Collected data
★ ★ ★ ★ ★ ★ ★
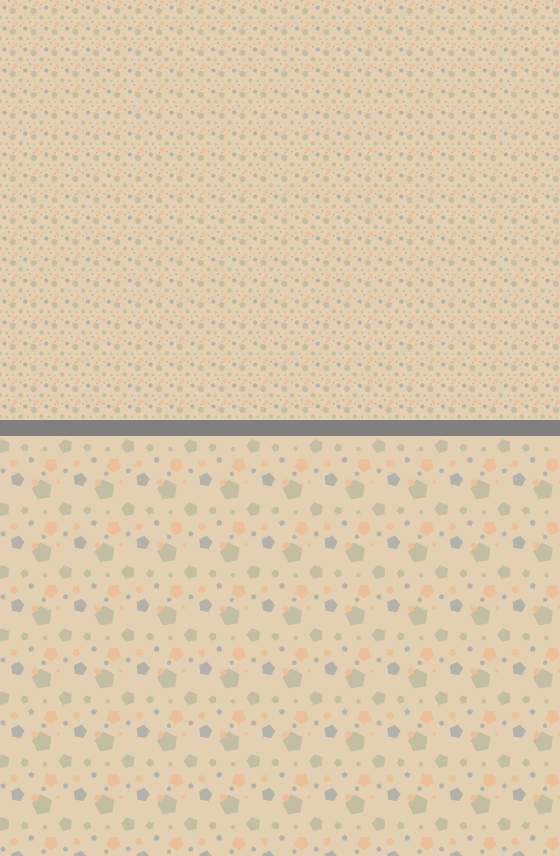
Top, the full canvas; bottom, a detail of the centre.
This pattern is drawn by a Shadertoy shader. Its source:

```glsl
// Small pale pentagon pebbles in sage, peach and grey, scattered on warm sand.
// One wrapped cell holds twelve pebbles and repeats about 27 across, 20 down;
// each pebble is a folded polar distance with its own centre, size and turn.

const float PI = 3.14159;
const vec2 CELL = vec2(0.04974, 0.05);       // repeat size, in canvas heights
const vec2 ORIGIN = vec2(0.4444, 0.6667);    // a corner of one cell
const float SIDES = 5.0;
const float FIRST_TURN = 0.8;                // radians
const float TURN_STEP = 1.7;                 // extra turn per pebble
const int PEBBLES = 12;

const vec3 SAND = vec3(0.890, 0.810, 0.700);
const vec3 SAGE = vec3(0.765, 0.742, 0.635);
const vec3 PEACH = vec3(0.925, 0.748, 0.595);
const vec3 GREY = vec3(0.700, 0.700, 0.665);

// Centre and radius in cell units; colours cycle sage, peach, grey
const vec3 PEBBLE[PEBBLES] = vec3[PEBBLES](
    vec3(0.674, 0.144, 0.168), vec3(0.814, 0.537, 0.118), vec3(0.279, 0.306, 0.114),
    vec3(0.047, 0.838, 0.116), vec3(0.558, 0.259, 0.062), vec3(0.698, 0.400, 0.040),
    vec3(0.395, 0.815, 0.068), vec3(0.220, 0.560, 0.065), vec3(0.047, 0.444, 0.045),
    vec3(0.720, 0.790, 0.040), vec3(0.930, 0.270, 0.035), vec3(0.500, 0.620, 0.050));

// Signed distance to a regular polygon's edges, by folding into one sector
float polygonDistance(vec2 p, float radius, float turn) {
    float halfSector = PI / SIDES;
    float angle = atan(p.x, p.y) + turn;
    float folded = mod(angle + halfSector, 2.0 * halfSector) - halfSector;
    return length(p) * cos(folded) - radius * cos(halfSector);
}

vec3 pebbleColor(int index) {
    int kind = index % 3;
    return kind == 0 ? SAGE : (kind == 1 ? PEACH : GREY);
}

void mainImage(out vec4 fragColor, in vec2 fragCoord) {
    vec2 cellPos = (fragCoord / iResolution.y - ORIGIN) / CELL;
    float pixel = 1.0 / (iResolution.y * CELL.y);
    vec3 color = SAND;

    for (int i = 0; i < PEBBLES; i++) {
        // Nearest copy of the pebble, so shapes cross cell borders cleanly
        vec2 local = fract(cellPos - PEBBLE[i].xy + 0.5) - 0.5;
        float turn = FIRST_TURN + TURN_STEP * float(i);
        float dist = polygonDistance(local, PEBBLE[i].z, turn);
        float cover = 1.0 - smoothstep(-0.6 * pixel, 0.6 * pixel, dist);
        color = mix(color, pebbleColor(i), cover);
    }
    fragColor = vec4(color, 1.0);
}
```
★ ★ ★ ★ ★ ★ ★
WHAT YOU NEED TO DO:
The answer is the records above, repeated exactly, with no picture in it.

RESPONSE AREA:
Top, the full canvas; bottom, a detail of the centre.
This pattern is drawn by a Shadertoy shader. Its source:

```glsl
// Small pale pentagon pebbles in sage, peach and grey, scattered on warm sand.
// One wrapped cell holds twelve pebbles and repeats about 27 across, 20 down;
// each pebble is a folded polar distance with its own centre, size and turn.

const float PI = 3.14159;
const vec2 CELL = vec2(0.04974, 0.05);       // repeat size, in canvas heights
const vec2 ORIGIN = vec2(0.4444, 0.6667);    // a corner of one cell
const float SIDES = 5.0;
const float FIRST_TURN = 0.8;                // radians
const float TURN_STEP = 1.7;                 // extra turn per pebble
const int PEBBLES = 12;

const vec3 SAND = vec3(0.890, 0.810, 0.700);
const vec3 SAGE = vec3(0.765, 0.742, 0.635);
const vec3 PEACH = vec3(0.925, 0.748, 0.595);
const vec3 GREY = vec3(0.700, 0.700, 0.665);

// Centre and radius in cell units; colours cycle sage, peach, grey
const vec3 PEBBLE[PEBBLES] = vec3[PEBBLES](
    vec3(0.674, 0.144, 0.168), vec3(0.814, 0.537, 0.118), vec3(0.279, 0.306, 0.114),
    vec3(0.047, 0.838, 0.116), vec3(0.558, 0.259, 0.062), vec3(0.698, 0.400, 0.040),
    vec3(0.395, 0.815, 0.068), vec3(0.220, 0.560, 0.065), vec3(0.047, 0.444, 0.045),
    vec3(0.720, 0.790, 0.040), vec3(0.930, 0.270, 0.035), vec3(0.500, 0.620, 0.050));

// Signed distance to a regular polygon's edges, by folding into one sector
float polygonDistance(vec2 p, float radius, float turn) {
    float halfSector = PI / SIDES;
    float angle = atan(p.x, p.y) + turn;
    float folded = mod(angle + halfSector, 2.0 * halfSector) - halfSector;
    return length(p) * cos(folded) - radius * cos(halfSector);
}

vec3 pebbleColor(int index) {
    int kind = index % 3;
    return kind == 0 ? SAGE : (kind == 1 ? PEACH : GREY);
}

void mainImage(out vec4 fragColor, in vec2 fragCoord) {
    vec2 cellPos = (fragCoord / iResolution.y - ORIGIN) / CELL;
    float pixel = 1.0 / (iResolution.y * CELL.y);
    vec3 color = SAND;

    for (int i = 0; i < PEBBLES; i++) {
        // Nearest copy of the pebble, so shapes cross cell borders cleanly
        vec2 local = fract(cellPos - PEBBLE[i].xy + 0.5) - 0.5;
        float turn = FIRST_TURN + TURN_STEP * float(i);
        float dist = polygonDistance(local, PEBBLE[i].z, turn);
        float cover = 1.0 - smoothstep(-0.6 * pixel, 0.6 * pixel, dist);
        color = mix(color, pebbleColor(i), cover);
    }
    fragColor = vec4(color, 1.0);
}
```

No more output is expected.